Paying the deposit and signing a contract
When you pay for deposit make sure you have a written receipt for the money you paid; this should include your landlord’s name and address.
You should also be wary of clauses in your tenancy agreement that state your landlord can deduct charges from your deposit. If you spot any, try negotiating on them before you sign the contract.
When you move in
When you first move in, draw attention to any outstanding repairs or damages that were made before you moved in (maybe by previous tenants). You can agree an inventory with your landlord so they can’t claim for ant damage done before you moved in.
Photos are an efficient way of proving what condition the property was in when you moved in and how it looked when you left. Make sure photos (and maybe videos) are labelled with dates.
When it comes to utility bills, take meter readings upon arrival and send these to your supplier to ensure you don’t get charged for the bills of the previous tenants.
During your tenancy
Look after the property and report any damages and repairs, and keep records (preferably emails or in writing) of correspondence with your landlord regarding any repairs.
Have a look over your tenancy agreement and check what you need to do to get back your deposit and perhaps avoid any charges that apply.
Make sure you remove all your belongings and clean the property fully. And take utility meter readings to prove final bills were paid.
What if my deposit isn’t returned?
If you believe you are entitled to your deposit and there is no reason as to why they haven’t returned it to you after four weeks, you have the opportunity to raise a dispute through your tenancy deposit protection scheme.
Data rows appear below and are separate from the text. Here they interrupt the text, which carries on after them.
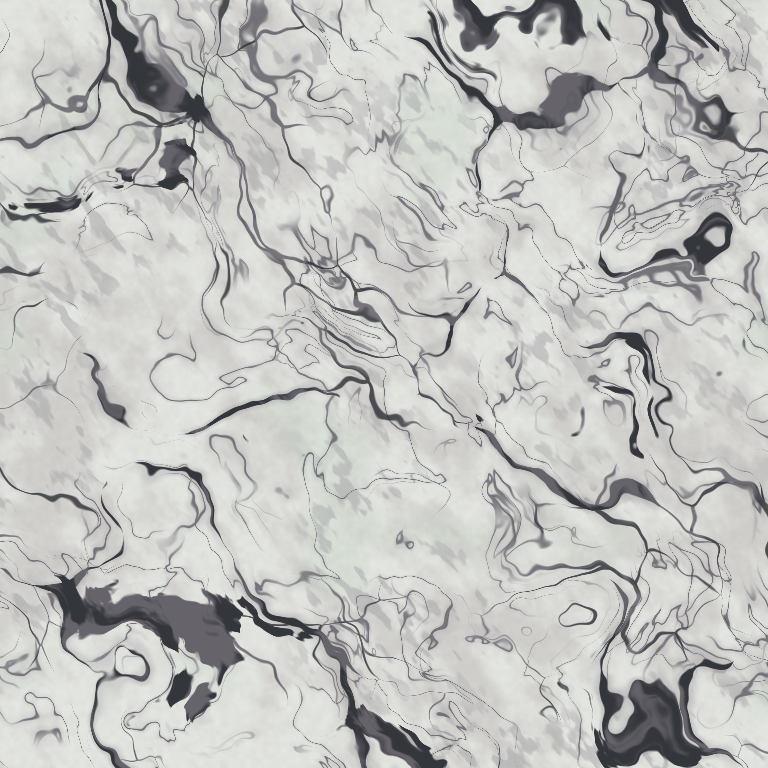
A Shadertoy shader for this texture:

```glsl
const vec3 CHALK = vec3(0.882, 0.890, 0.870);
const vec3 WARM_GREY = vec3(0.815, 0.808, 0.795);
const vec3 PALE_GREEN = vec3(0.805, 0.850, 0.805);
const vec3 ASH = vec3(0.64, 0.64, 0.65);
const vec3 SLATE = vec3(0.40, 0.39, 0.42);
const vec3 INK = vec3(0.20, 0.21, 0.23);

const vec2 GRAIN_DIR = vec2(0.62, -0.785);   // veins fall to the right
const vec2 VEIN_CELLS = vec2(4.6, 2.3);      // across and along the grain
const vec2 CRACK_CELLS = vec2(12.0, 6.5);
const vec2 BLOT_SCALE = vec2(8.0, 4.5);
const vec2 HAIR_SCALE = vec2(7.0, 3.2);
const float VEIN_WIDTH = 0.048;
const float CRACK_WIDTH = 0.016;
const float BLOT_LEVEL = 0.735;
const float HAIR_WIDTH = 0.011;
const int HAIR_LAYERS = 4;

vec2 hash2(vec2 c) {
    vec3 h = fract(c.xyx * vec3(0.1031, 0.1030, 0.0973));
    h += dot(h, h.yzx + 33.33);
    return fract((h.xx + h.yz) * h.zy);
}

float noise(vec2 p) {
    vec2 i = floor(p), f = fract(p);
    f = f * f * (3.0 - 2.0 * f);
    float low = mix(hash2(i).x, hash2(i + vec2(1, 0)).x, f.x);
    float high = mix(hash2(i + vec2(0, 1)).x, hash2(i + vec2(1, 1)).x, f.x);
    return mix(low, high, f.y);
}

float fbm(vec2 p, int octaves) {
    float sum = 0.0, total = 0.0, amp = 0.5;
    for (int i = 0; i < octaves; i++) {
        sum += amp * noise(p);
        total += amp;
        amp *= 0.5;
        p = mat2(1.6, 1.2, -1.2, 1.6) * p + 7.3;
    }
    return sum / total;
}

vec2 warp(vec2 p, int octaves) {
    return vec2(fbm(p, octaves), fbm(p + 41.7, octaves)) - 0.5;
}

// Distance to the nearest cell border, in canvas units
float cellBorder(vec2 p, vec2 cells) {
    p *= cells;
    vec2 base = floor(p), nearest = vec2(0);
    float best = 1e3;
    for (int y = -1; y <= 1; y++)
    for (int x = -1; x <= 1; x++) {
        vec2 id = base + vec2(x, y);
        vec2 r = id + hash2(id) - p;
        if (dot(r, r) < best) { best = dot(r, r); nearest = r; }
    }
    float border = 1e3;
    for (int y = -2; y <= 2; y++)
    for (int x = -2; x <= 2; x++) {
        vec2 id = base + vec2(x, y);
        vec2 r = id + hash2(id) - p;
        vec2 gap = r - nearest;
        if (dot(gap, gap) > 1e-4) {
            vec2 n = normalize(gap);
            border = min(border, dot(0.5 * (r + nearest), n) / length(n * cells));
        }
    }
    return border;
}

void mainImage(out vec4 fragColor, in vec2 fragCoord) {
    vec2 p = fragCoord / iResolution.y;
    float soft = max(0.0012, 1.0 / iResolution.y);

    // Grain frame (across, along), bent by coarse and fine warps
    vec2 g = vec2(dot(p, vec2(-GRAIN_DIR.y, GRAIN_DIR.x)), dot(p, GRAIN_DIR)) + 5.0;
    vec2 q = g + 0.34 * warp(p * 4.0 + 2.0, 3) + 0.08 * warp(p * 15.0 + 9.0, 3);

    // Stone ground: cloudy patches, pitted grain, faint green
    float cloud = 0.55 * fbm(p * 3.5 + 11.0, 4) + 0.45 * fbm(g * vec2(34.0, 22.0), 4);
    vec3 color = mix(CHALK, WARM_GREY, smoothstep(0.44, 0.66, cloud));
    color = mix(color, PALE_GREEN, 0.5 * smoothstep(0.58, 0.75, fbm(p * 7.0 + 23.0, 4)));
    color += 0.035 * (fbm(p * 130.0, 2) - 0.5);

    // Ash flecks lying along the grain
    float fleckZone = smoothstep(0.45, 0.65, fbm(p * 4.0 + 57.0, 3));
    float fleck = smoothstep(0.58, 0.72, fbm(g * vec2(70.0, 32.0) + 3.0, 3));
    color = mix(color, ASH, 0.5 * fleck * fleckZone);

    // Hairlines: contours of stretched noise, broken by a gate
    float hair = 0.0, haze = 0.0;
    for (int i = 0; i < HAIR_LAYERS; i++) {
        float k = float(i);
        float level = abs(fbm(q * HAIR_SCALE * (1.0 + 0.45 * k) + 19.7 * k, 4) - 0.5);
        float gate = smoothstep(0.47, 0.64, fbm(p * 5.5 + 31.3 * k, 4));
        hair = max(hair, gate * (1.0 - smoothstep(0.2 * HAIR_WIDTH, HAIR_WIDTH, level)));
        haze = max(haze, gate * (1.0 - smoothstep(0.0, 0.05, level)));
    }
    color = mix(color, ASH, 0.28 * haze);
    color = mix(color, SLATE, 0.85 * hair);

    // Dark veins swell with the mineral field and end where it is low
    float streak = fbm(q * vec2(48.0, 13.0), 4);
    float mineral = fbm(q * BLOT_SCALE + 3.0, 5);
    float veinEdge = cellBorder(q, VEIN_CELLS) - VEIN_WIDTH * (mineral - 0.52);
    float crackGate = fbm(p * 6.0 + 71.0, 4) - 0.54;
    float crackEdge = cellBorder(q + 3.7, CRACK_CELLS) - CRACK_WIDTH * crackGate;
    float vein = 1.0 - smoothstep(-soft, soft, veinEdge + 0.006 * (streak - 0.5));
    float crack = 1.0 - smoothstep(-soft, soft, crackEdge);
    float blot = smoothstep(-0.008, 0.008, mineral + 0.16 * (streak - 0.5) - BLOT_LEVEL);

    float halo = smoothstep(0.5, 0.62, mineral) * (1.0 - smoothstep(0.0, 0.014, veinEdge));
    color = mix(color, ASH, 0.4 * halo);
    vec3 darkTone = mix(SLATE, INK, smoothstep(0.38, 0.56, streak));
    color = mix(color, darkTone, max(max(vein, blot), 0.85 * crack));

    fragColor = vec4(color, 1.0);
}
```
But remember, the dispute must be raised within three months after the end of your tenancy.